According to our records, there is a precedent case in the past three years in which we recommended collaboration among different proponents. During an Expression of Interest exercise conducted for the implementation of the District Cyber Centre Pilot Scheme in 2008, OGCIO had identified three leading proposals (submitted by the Hong Kong Cyberport Management Company Limited, the Information Technology Resource Centre of HKCSS and the iProA) from 23 proposals received, and considered that their collaboration would bring the greatest benefits to programme implementation. Upon invitation by OGCIO, these three organisations subsequently formed the District Cyber Centres Alliance to jointly implement the scheme to support 57 computer centres located across the territory to provide needy groups with Internet access service, computers and associated equipment as well as training to facilitate their adoption of information and communications technology.

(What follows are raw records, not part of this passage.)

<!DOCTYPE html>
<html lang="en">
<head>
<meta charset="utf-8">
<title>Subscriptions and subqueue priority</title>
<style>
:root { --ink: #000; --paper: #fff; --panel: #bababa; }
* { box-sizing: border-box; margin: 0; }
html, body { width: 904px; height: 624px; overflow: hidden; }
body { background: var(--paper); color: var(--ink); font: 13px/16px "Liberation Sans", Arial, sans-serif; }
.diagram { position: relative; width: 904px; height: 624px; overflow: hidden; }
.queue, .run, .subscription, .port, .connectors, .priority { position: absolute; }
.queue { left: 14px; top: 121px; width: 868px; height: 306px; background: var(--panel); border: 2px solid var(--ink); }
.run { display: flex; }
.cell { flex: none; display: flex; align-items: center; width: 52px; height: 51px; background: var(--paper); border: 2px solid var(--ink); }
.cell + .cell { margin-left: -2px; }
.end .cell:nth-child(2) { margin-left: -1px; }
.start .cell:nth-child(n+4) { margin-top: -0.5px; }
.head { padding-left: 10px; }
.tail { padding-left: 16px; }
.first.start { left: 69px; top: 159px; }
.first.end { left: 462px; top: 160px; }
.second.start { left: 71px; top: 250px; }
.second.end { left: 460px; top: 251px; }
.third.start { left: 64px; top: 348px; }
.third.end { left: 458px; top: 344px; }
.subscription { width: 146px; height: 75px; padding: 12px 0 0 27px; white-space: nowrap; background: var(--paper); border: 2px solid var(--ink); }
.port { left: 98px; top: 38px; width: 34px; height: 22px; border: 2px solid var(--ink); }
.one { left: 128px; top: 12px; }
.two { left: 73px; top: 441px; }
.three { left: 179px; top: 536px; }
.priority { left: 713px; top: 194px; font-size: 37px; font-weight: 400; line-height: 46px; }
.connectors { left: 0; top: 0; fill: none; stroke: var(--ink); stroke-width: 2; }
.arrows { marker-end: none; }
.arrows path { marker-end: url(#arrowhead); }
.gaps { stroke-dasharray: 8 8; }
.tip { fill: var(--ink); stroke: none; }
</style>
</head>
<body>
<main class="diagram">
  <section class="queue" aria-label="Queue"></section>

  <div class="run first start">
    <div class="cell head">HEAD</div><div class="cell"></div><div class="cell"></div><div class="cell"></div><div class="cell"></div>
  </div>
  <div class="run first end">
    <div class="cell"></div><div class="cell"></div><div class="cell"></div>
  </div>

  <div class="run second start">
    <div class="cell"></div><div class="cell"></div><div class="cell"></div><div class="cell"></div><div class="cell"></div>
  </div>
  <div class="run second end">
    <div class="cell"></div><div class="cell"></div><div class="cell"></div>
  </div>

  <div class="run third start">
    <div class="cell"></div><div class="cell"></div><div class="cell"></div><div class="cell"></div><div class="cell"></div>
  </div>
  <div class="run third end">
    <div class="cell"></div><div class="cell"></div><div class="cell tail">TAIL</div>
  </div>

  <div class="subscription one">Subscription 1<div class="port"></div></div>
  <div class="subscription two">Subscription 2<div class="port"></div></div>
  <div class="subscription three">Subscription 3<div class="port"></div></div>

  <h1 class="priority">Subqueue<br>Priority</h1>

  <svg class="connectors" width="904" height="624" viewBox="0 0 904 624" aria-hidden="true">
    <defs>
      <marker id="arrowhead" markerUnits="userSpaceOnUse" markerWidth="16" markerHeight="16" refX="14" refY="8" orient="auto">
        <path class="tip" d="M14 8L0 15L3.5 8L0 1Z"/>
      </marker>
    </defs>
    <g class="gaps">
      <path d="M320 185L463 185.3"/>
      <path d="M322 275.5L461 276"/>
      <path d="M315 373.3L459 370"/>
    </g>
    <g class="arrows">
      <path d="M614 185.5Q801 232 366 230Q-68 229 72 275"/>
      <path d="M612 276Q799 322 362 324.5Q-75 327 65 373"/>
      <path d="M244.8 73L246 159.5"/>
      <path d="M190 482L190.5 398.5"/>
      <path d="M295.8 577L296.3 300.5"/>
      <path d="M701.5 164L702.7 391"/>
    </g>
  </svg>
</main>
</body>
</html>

(b) Mr Godfrey initially requested corrections and clarifications on his role in the ILSP selection process and disclosure of related confidential information. It is the personal nature of his stated request that the Government considers hard to accept as the basis to merit the waiving of confidentiality rule on the ILSP deliberations. Hence, his request was declined. Given his subsequent statements on "public interest questions", the Government's reputation is seriously at stake. There is a need for the Government's perspective to be properly presented and understood in context. We reiterate that the ILSP selection process was conducted in a fair manner and guided only by what is best for the project in overall terms. As a practical way forward, we have informed Mr Godfrey that the Government would not object to his disclosing to the Panel on Information Technology and Broadcasting his note of corrections and clarifications and information relating to the ILSP selection process, provided that the disclosed information or claims is factually correct and based on evidence and to the extent that the disclosure is relevant and necessary for the sake of public interest.
(c) The Funding and Operation Agreements concluded between the Government and the two Implementers has included a provision mandating the Implementers to comply with the Personal Data (Privacy) Ordinance. Moreover, the personal data obtained during programme implementation can only be used for purposes directly related to ILSP and with consent from the persons concerned. OGCIO will closely monitor the performance of the Implementers to ensure effective programme execution and protection of any personal data collected.
Ends/Wednesday, May 25, 2011